[Your assignment] Using the data below, return all lines in which "pixel" appears.

[Extracted records]

------------

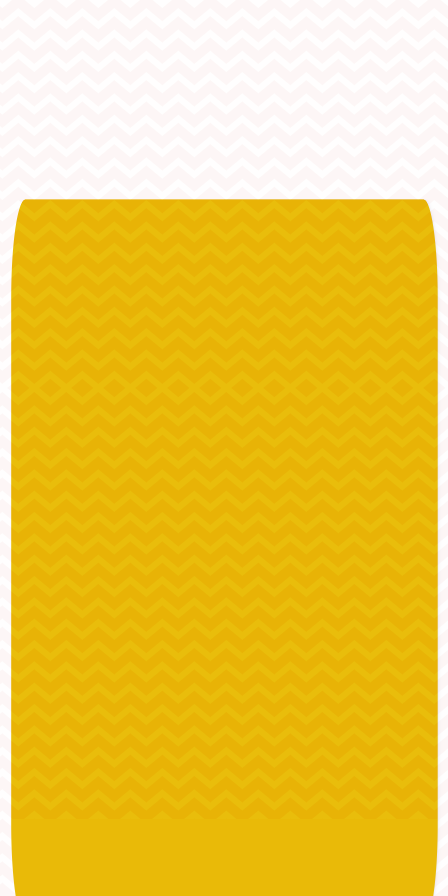
This pattern is drawn by a Shadertoy shader. Its source:

```glsl
// A golden card with bowed corners over a pale page, both covered by zigzag rows.
// The rows are repeated triangle waves, mirrored about one level so they meet
// there as a chain of diamonds. Lengths are in canvas widths (canvas is 1 by 2).

const vec3 PAGE_BASE = vec3(0.992, 0.966, 0.963);
const vec3 PAGE_LINE = vec3(1.0, 0.998, 0.997);
const vec3 GOLD_BASE = vec3(0.908, 0.702, 0.022);
const vec3 GOLD_LINE = vec3(0.914, 0.742, 0.045);
const vec3 GOLD_FLAT = vec3(0.912, 0.730, 0.030);
const vec3 SHADOW = vec3(0.84, 0.82, 0.86);

const float WAVE_LENGTH = 1.0 / 14.0;
const float ROW_SPACING = 1.0 / 21.0;
const float WAVE_HEIGHT = 0.0295;
const float LINE_HEIGHT = 0.018;
const float PEAK_X = 0.398;
const float MIRROR_Y = 1.134;

const float CARD_LEFT = 0.025;
const float CARD_RIGHT = 0.977;
const float CARD_TOP = 1.555;
const float CARD_BOTTOM = -0.06;
const float FLAT_TOP = 0.172;
const vec2 CORNER_RADII = vec2(0.032, 0.22);
const float SHADOW_WIDTH = 0.008;

float cover(float depth, float pixel) {
    return clamp(depth / pixel + 0.5, 0.0, 1.0);
}

// Coverage of the zigzag lines, folded about the mirror level
float zigzag(vec2 p, float pixel) {
    float wave = abs(2.0 * fract((p.x - PEAK_X) / WAVE_LENGTH) - 1.0);
    float row = (abs(p.y - MIRROR_Y) - WAVE_HEIGHT * wave) / ROW_SPACING;
    float offset = abs(row - round(row)) * ROW_SPACING;
    float slope = 2.0 * WAVE_HEIGHT / WAVE_LENGTH;
    return cover(0.5 * LINE_HEIGHT - offset, pixel * sqrt(1.0 + slope * slope));
}

// Depth inside the card, whose corners are tall quarter ellipses
float cardDepth(vec2 p) {
    float middleX = 0.5 * (CARD_LEFT + CARD_RIGHT);
    float middleY = 0.5 * (CARD_TOP + CARD_BOTTOM);
    float halfWidth = 0.5 * (CARD_RIGHT - CARD_LEFT);
    float halfHeight = 0.5 * (CARD_TOP - CARD_BOTTOM);
    float endDepth = halfHeight - abs(p.y - middleY);
    float bend = clamp(1.0 - endDepth / CORNER_RADII.y, 0.0, 1.0);
    float inset = CORNER_RADII.x * (1.0 - sqrt(1.0 - bend * bend));
    return min(halfWidth - inset - abs(p.x - middleX), endDepth);
}

void mainImage(out vec4 fragColor, in vec2 fragCoord) {
    vec2 p = fragCoord / iResolution.xy * vec2(1.0, 2.0);
    float pixel = max(1.0 / iResolution.x, 2.0 / iResolution.y);
    float line = zigzag(p, pixel);
    float depth = cardDepth(p);

    // Page, with a faint shadow down the right side of the card
    vec3 color = mix(PAGE_BASE, PAGE_LINE, line);
    float shade = exp(-max(-depth, 0.0) / (0.4 * SHADOW_WIDTH));
    shade *= step(0.5, p.x) * cover(CARD_TOP - p.y, pixel);
    color = mix(color, SHADOW, 0.45 * shade);

    // Card, patterned above a plain foot
    vec3 gold = mix(GOLD_BASE, GOLD_LINE, line);
    gold = mix(gold, GOLD_FLAT, cover(FLAT_TOP - p.y, pixel));
    color = mix(color, gold, cover(depth, pixel));

    fragColor = vec4(color, 1.0);
}
```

------------

[Result below]
float cover(float depth, float pixel) {
    return clamp(depth / pixel + 0.5, 0.0, 1.0);
float zigzag(vec2 p, float pixel) {
    return cover(0.5 * LINE_HEIGHT - offset, pixel * sqrt(1.0 + slope * slope));
    float pixel = max(1.0 / iResolution.x, 2.0 / iResolution.y);
    float line = zigzag(p, pixel);
    shade *= step(0.5, p.x) * cover(CARD_TOP - p.y, pixel);
    gold = mix(gold, GOLD_FLAT, cover(FLAT_TOP - p.y, pixel));
    color = mix(color, gold, cover(depth, pixel));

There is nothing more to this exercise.